Collected data.
------------------------

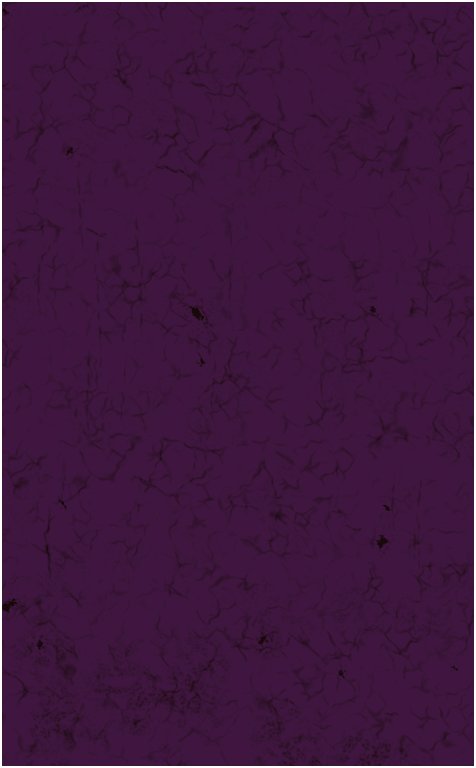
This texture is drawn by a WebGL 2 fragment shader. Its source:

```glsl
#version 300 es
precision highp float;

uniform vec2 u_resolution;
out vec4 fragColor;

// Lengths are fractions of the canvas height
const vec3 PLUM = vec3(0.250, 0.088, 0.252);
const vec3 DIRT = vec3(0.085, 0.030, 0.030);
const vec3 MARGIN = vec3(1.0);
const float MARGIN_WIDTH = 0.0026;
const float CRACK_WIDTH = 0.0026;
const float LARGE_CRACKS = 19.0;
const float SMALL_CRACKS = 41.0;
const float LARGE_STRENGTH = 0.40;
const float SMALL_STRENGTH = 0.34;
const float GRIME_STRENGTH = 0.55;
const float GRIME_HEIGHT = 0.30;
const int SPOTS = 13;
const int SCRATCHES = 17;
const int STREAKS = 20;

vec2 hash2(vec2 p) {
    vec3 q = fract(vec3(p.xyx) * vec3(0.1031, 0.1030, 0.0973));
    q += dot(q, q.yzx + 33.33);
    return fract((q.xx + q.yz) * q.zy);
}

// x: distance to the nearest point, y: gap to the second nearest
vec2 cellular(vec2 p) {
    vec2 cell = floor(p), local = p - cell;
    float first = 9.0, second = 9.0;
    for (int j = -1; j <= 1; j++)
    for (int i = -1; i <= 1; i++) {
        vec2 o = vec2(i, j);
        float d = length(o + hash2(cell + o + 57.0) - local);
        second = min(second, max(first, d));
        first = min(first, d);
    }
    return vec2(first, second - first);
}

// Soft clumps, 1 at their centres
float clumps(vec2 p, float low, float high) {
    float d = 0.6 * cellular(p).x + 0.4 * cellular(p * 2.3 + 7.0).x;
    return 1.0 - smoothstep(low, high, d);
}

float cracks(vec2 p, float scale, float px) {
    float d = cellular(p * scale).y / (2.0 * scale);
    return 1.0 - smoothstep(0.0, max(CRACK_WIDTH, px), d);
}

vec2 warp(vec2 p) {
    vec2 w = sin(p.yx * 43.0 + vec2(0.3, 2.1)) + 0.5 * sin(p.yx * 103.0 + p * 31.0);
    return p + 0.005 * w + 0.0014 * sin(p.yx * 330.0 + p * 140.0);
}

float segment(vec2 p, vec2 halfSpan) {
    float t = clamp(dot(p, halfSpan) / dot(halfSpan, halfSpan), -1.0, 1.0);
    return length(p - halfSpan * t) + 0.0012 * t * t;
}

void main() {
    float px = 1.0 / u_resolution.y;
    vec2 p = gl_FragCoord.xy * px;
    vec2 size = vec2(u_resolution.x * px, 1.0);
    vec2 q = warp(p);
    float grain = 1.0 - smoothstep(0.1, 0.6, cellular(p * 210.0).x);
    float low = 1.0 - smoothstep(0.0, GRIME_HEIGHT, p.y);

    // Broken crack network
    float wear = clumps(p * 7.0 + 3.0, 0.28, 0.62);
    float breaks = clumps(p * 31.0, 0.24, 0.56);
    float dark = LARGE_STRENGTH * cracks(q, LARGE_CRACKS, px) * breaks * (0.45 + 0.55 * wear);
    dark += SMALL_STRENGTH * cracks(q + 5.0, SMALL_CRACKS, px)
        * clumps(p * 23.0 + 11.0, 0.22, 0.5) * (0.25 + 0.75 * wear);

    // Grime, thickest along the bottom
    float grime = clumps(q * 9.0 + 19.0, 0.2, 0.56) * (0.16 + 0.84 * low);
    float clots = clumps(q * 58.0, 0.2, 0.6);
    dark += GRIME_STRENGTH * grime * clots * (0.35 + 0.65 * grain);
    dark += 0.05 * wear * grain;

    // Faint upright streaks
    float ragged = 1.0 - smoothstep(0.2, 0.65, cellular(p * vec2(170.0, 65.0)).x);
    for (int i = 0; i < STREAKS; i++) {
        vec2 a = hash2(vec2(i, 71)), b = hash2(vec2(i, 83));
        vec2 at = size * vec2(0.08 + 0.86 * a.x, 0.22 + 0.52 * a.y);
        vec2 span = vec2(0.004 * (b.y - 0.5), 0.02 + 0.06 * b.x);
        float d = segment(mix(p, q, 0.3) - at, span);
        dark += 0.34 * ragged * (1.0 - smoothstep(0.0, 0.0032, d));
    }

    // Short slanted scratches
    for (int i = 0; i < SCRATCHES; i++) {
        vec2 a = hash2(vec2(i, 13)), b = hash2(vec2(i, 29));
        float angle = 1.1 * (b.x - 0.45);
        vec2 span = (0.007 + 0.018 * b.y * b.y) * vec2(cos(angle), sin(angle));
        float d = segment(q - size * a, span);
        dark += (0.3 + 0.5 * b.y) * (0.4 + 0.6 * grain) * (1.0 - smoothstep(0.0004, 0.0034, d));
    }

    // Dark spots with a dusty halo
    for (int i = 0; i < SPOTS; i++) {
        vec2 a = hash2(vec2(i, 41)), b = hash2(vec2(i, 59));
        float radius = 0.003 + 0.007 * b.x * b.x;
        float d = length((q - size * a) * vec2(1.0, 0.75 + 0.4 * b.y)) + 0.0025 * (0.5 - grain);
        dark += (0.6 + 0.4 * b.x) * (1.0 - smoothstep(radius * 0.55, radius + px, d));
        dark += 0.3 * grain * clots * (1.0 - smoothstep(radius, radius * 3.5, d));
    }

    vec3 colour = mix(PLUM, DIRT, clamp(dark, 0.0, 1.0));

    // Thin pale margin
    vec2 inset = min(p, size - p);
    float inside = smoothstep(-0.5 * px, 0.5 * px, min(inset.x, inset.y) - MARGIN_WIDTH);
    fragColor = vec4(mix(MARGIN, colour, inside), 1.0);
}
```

------------------------

Retype the data above verbatim, minus images.

Response to this exercise.
This texture is drawn by a WebGL 2 fragment shader. Its source:

```glsl
#version 300 es
precision highp float;

uniform vec2 u_resolution;
out vec4 fragColor;

// Lengths are fractions of the canvas height
const vec3 PLUM = vec3(0.250, 0.088, 0.252);
const vec3 DIRT = vec3(0.085, 0.030, 0.030);
const vec3 MARGIN = vec3(1.0);
const float MARGIN_WIDTH = 0.0026;
const float CRACK_WIDTH = 0.0026;
const float LARGE_CRACKS = 19.0;
const float SMALL_CRACKS = 41.0;
const float LARGE_STRENGTH = 0.40;
const float SMALL_STRENGTH = 0.34;
const float GRIME_STRENGTH = 0.55;
const float GRIME_HEIGHT = 0.30;
const int SPOTS = 13;
const int SCRATCHES = 17;
const int STREAKS = 20;

vec2 hash2(vec2 p) {
    vec3 q = fract(vec3(p.xyx) * vec3(0.1031, 0.1030, 0.0973));
    q += dot(q, q.yzx + 33.33);
    return fract((q.xx + q.yz) * q.zy);
}

// x: distance to the nearest point, y: gap to the second nearest
vec2 cellular(vec2 p) {
    vec2 cell = floor(p), local = p - cell;
    float first = 9.0, second = 9.0;
    for (int j = -1; j <= 1; j++)
    for (int i = -1; i <= 1; i++) {
        vec2 o = vec2(i, j);
        float d = length(o + hash2(cell + o + 57.0) - local);
        second = min(second, max(first, d));
        first = min(first, d);
    }
    return vec2(first, second - first);
}

// Soft clumps, 1 at their centres
float clumps(vec2 p, float low, float high) {
    float d = 0.6 * cellular(p).x + 0.4 * cellular(p * 2.3 + 7.0).x;
    return 1.0 - smoothstep(low, high, d);
}

float cracks(vec2 p, float scale, float px) {
    float d = cellular(p * scale).y / (2.0 * scale);
    return 1.0 - smoothstep(0.0, max(CRACK_WIDTH, px), d);
}

vec2 warp(vec2 p) {
    vec2 w = sin(p.yx * 43.0 + vec2(0.3, 2.1)) + 0.5 * sin(p.yx * 103.0 + p * 31.0);
    return p + 0.005 * w + 0.0014 * sin(p.yx * 330.0 + p * 140.0);
}

float segment(vec2 p, vec2 halfSpan) {
    float t = clamp(dot(p, halfSpan) / dot(halfSpan, halfSpan), -1.0, 1.0);
    return length(p - halfSpan * t) + 0.0012 * t * t;
}

void main() {
    float px = 1.0 / u_resolution.y;
    vec2 p = gl_FragCoord.xy * px;
    vec2 size = vec2(u_resolution.x * px, 1.0);
    vec2 q = warp(p);
    float grain = 1.0 - smoothstep(0.1, 0.6, cellular(p * 210.0).x);
    float low = 1.0 - smoothstep(0.0, GRIME_HEIGHT, p.y);

    // Broken crack network
    float wear = clumps(p * 7.0 + 3.0, 0.28, 0.62);
    float breaks = clumps(p * 31.0, 0.24, 0.56);
    float dark = LARGE_STRENGTH * cracks(q, LARGE_CRACKS, px) * breaks * (0.45 + 0.55 * wear);
    dark += SMALL_STRENGTH * cracks(q + 5.0, SMALL_CRACKS, px)
        * clumps(p * 23.0 + 11.0, 0.22, 0.5) * (0.25 + 0.75 * wear);

    // Grime, thickest along the bottom
    float grime = clumps(q * 9.0 + 19.0, 0.2, 0.56) * (0.16 + 0.84 * low);
    float clots = clumps(q * 58.0, 0.2, 0.6);
    dark += GRIME_STRENGTH * grime * clots * (0.35 + 0.65 * grain);
    dark += 0.05 * wear * grain;

    // Faint upright streaks
    float ragged = 1.0 - smoothstep(0.2, 0.65, cellular(p * vec2(170.0, 65.0)).x);
    for (int i = 0; i < STREAKS; i++) {
        vec2 a = hash2(vec2(i, 71)), b = hash2(vec2(i, 83));
        vec2 at = size * vec2(0.08 + 0.86 * a.x, 0.22 + 0.52 * a.y);
        vec2 span = vec2(0.004 * (b.y - 0.5), 0.02 + 0.06 * b.x);
        float d = segment(mix(p, q, 0.3) - at, span);
        dark += 0.34 * ragged * (1.0 - smoothstep(0.0, 0.0032, d));
    }

    // Short slanted scratches
    for (int i = 0; i < SCRATCHES; i++) {
        vec2 a = hash2(vec2(i, 13)), b = hash2(vec2(i, 29));
        float angle = 1.1 * (b.x - 0.45);
        vec2 span = (0.007 + 0.018 * b.y * b.y) * vec2(cos(angle), sin(angle));
        float d = segment(q - size * a, span);
        dark += (0.3 + 0.5 * b.y) * (0.4 + 0.6 * grain) * (1.0 - smoothstep(0.0004, 0.0034, d));
    }

    // Dark spots with a dusty halo
    for (int i = 0; i < SPOTS; i++) {
        vec2 a = hash2(vec2(i, 41)), b = hash2(vec2(i, 59));
        float radius = 0.003 + 0.007 * b.x * b.x;
        float d = length((q - size * a) * vec2(1.0, 0.75 + 0.4 * b.y)) + 0.0025 * (0.5 - grain);
        dark += (0.6 + 0.4 * b.x) * (1.0 - smoothstep(radius * 0.55, radius + px, d));
        dark += 0.3 * grain * clots * (1.0 - smoothstep(radius, radius * 3.5, d));
    }

    vec3 colour = mix(PLUM, DIRT, clamp(dark, 0.0, 1.0));

    // Thin pale margin
    vec2 inset = min(p, size - p);
    float inside = smoothstep(-0.5 * px, 0.5 * px, min(inset.x, inset.y) - MARGIN_WIDTH);
    fragColor = vec4(mix(MARGIN, colour, inside), 1.0);
}
```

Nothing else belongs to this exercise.